>>>>

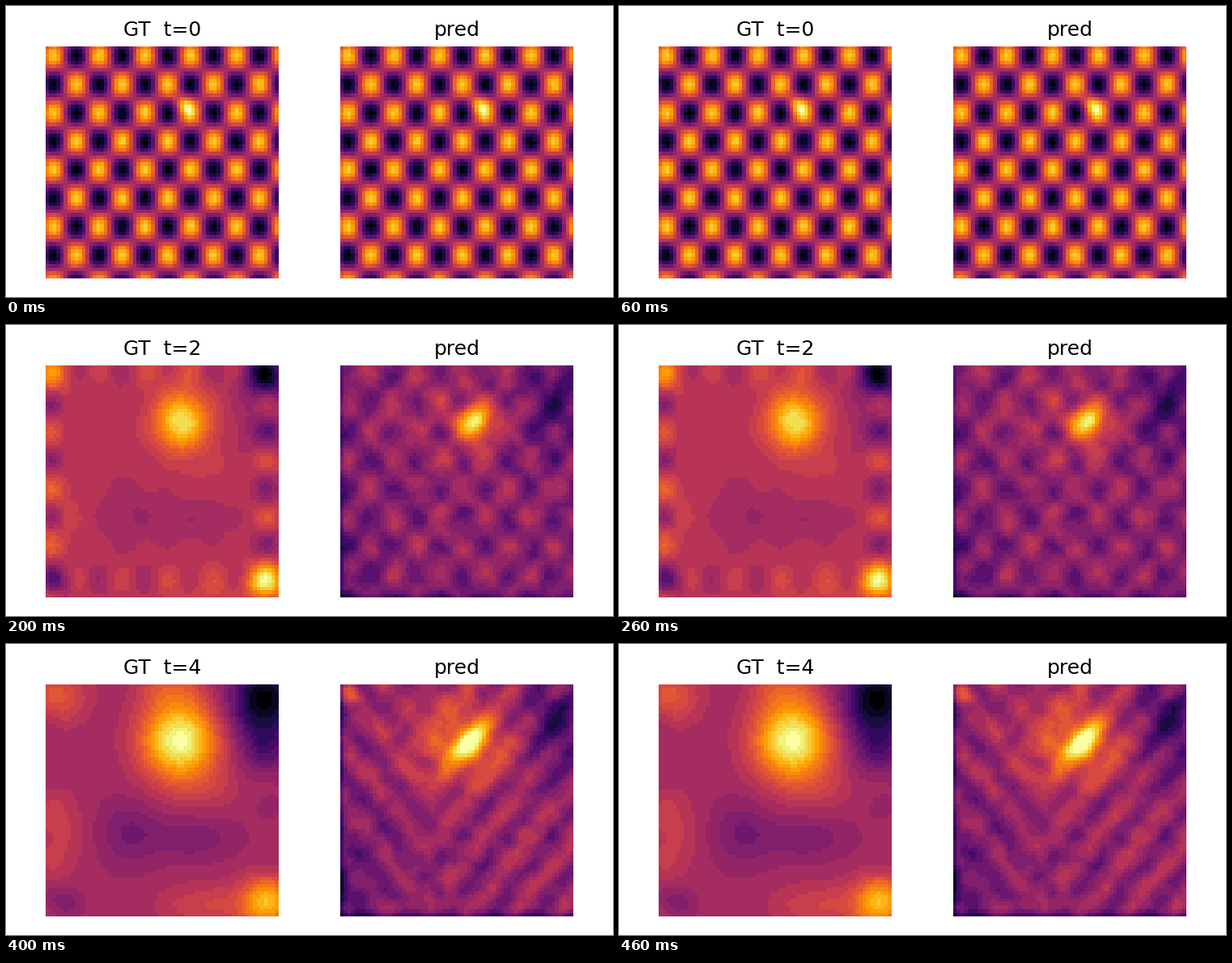
Animation of 750x360 px, one loop 500 ms. Source, as a matplotlib script:

```python
import numpy as np
import matplotlib.pyplot as plt
from matplotlib.animation import FuncAnimation

W, H, DPI = 750, 360, 150
N, STEPS = 64, 5
PANEL_W, PANEL_H = 287.8, 287

X, Y = np.meshgrid(np.arange(N) + 0.5, np.arange(N) + 0.5)
PX, PY = 0.5 * (X - 2.2), 0.4 * (Y - 2.6)
CHECK = np.cos(PX) * np.cos(PY)


def bell(d, s):
    return np.exp(-0.5 * (d / s) ** 2)


def spot(x, y, sx, sy=None):
    return bell(X - x, sx) * bell(Y - y, sy or sx)


def grain(seed, passes=3):
    """Smooth random texture with unit spread."""
    g = np.random.default_rng(seed).normal(size=(N, N))
    for axis in (0, 1):
        for _ in range(passes):
            g = (np.roll(g, 1, axis) + 2 * g + np.roll(g, -1, axis)) / 4
    return g / g.std()


def snap(v):
    """Coarse colour steps, a little finer towards the bright end."""
    steps = 22
    return (np.round(np.clip(v, 0, 1) ** 1.1 * steps) / steps) ** (1 / 1.1)


def start():
    return 0.45 + 0.43 * CHECK + 0.30 * spot(38, 16, 1.8)


def boundary_waves(t):
    """Checker left over along the four sides, fading with each step."""
    sides = bell(X - 1.5, 2.1) - bell(X - 61, 2.5)
    ends = bell(Y - 1.5, 2.5) - bell(Y - 59.5, 2.8)
    return (0.69 * 0.4 ** (t - 1) * np.cos(PY) * sides
            + 0.40 * 0.3 ** (t - 1) * np.cos(PX) * ends)


def truth(t):
    if t == 0:
        return start()
    spread, corner, late = t ** 0.5, 2.8 * t ** 0.45, 1 - 1 / t
    v = spot(38 - 0.3 * t, 15.5, 3.7 * spread, 3.9 * spread)
    v += 0.23 * 0.1 ** (t - 1) * CHECK + boundary_waves(t)

    # Corners: warm, cold, warm, cold
    v += 0.30 * spot(1 + 0.8 * t, 1.5 + 0.5 * t, corner)
    v -= 0.70 * spot(61.5 - 0.4 * t, 1 + 0.8 * t, 1.25 * corner, 1.35 * corner)
    v += (1.05 - 0.09 * t) * spot(61, 60.3, corner)
    v -= 0.90 * late / t * spot(1 + 1.2 * t, 60, 2.8)

    # Broad shapes that emerge as the fine pattern dies out
    v += late * (0.25 * spot(3, 41, 5, 9) + 0.28 * spot(44, 61, 9, 4.5)
                 + 0.30 * spot(34, 1, 6, 4) + 0.13 * spot(46, 29, 7, 4)
                 - 0.25 * spot(23, 41, 5.5, 6) - 0.22 * spot(40, 42.5, 8, 4)
                 - 0.35 * spot(60, 17, 5, 6))
    return (v - v.min()) / np.ptp(v)


def prediction(t):
    if t == 0:
        return start()
    late = 1 - 1 / t
    x, y = 38.9 - 0.8 * t, 15.8
    across, along = X - x + Y - y, X - x - Y + y
    core = bell(across, 6 / t ** 0.5) * bell(along, 2.2 + t)
    v = 0.42 - 0.10 / t + 0.30 * core + 0.28 * spot(x, y, 2.5 * t ** 0.7)

    # The checker flips its sign, then turns into diagonal streaks
    if t == 1:
        rim = bell(X, 2.5) + bell(X - N, 1.2) + bell(Y - N, 1.2)
        v += 0.17 * CHECK * (1 + rim)
    else:
        right = 1 / (1 + np.exp((28 - X) / 4))
        streaks = (1 - right) * np.cos(PX - PY) - right * np.cos(PX + PY)
        v += 0.035 * (t - 2) * streaks - (0.18 - 0.04 * t) * CHECK
        v += 0.025 * grain(t)

    v += late * (0.14 * spot(29, 16, 11) + 0.22 * spot(2.5, 2.5, 1.8)
                 - 0.16 * spot(2, 56, 7, 12)
                 - 0.24 * bell(X, 0.8) - 0.24 * bell(Y - N, 1))
    return v - 0.24 * (1 - 0.65 / t) * spot(59, 10, 5, 9)


def panel(left, title, field):
    ax = fig.add_axes([left / W, 23 / H, PANEL_W / W, PANEL_H / H])
    ax.axis("off")
    img = ax.imshow(snap(field), cmap="inferno", vmin=0, vmax=1,
                    interpolation="nearest", aspect="auto")
    return img, ax.set_title(title, fontsize=12, pad=6.1)


plt.rcParams["font.family"] = "DejaVu Sans"
fig = plt.figure(figsize=(W / DPI, H / DPI), dpi=DPI, facecolor="white")
left_img, left_title = panel(49.2, "GT  t=0", truth(0))
right_img, _ = panel(413.1, "pred", prediction(0))


def draw(t):
    left_img.set_data(snap(truth(t)))
    right_img.set_data(snap(prediction(t)))
    left_title.set_text(f"GT  t={t}")
    return left_img, right_img, left_title


anim = FuncAnimation(fig, draw, frames=STEPS, interval=100, repeat=True,
                     repeat_delay=0, blit=False)
plt.show()
```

<<<<

Gather up every line from the listing above in which the word "grain" occurs.

• OUTPUT FOR THIS TASK:
def grain(seed, passes=3):
        v += 0.025 * grain(t)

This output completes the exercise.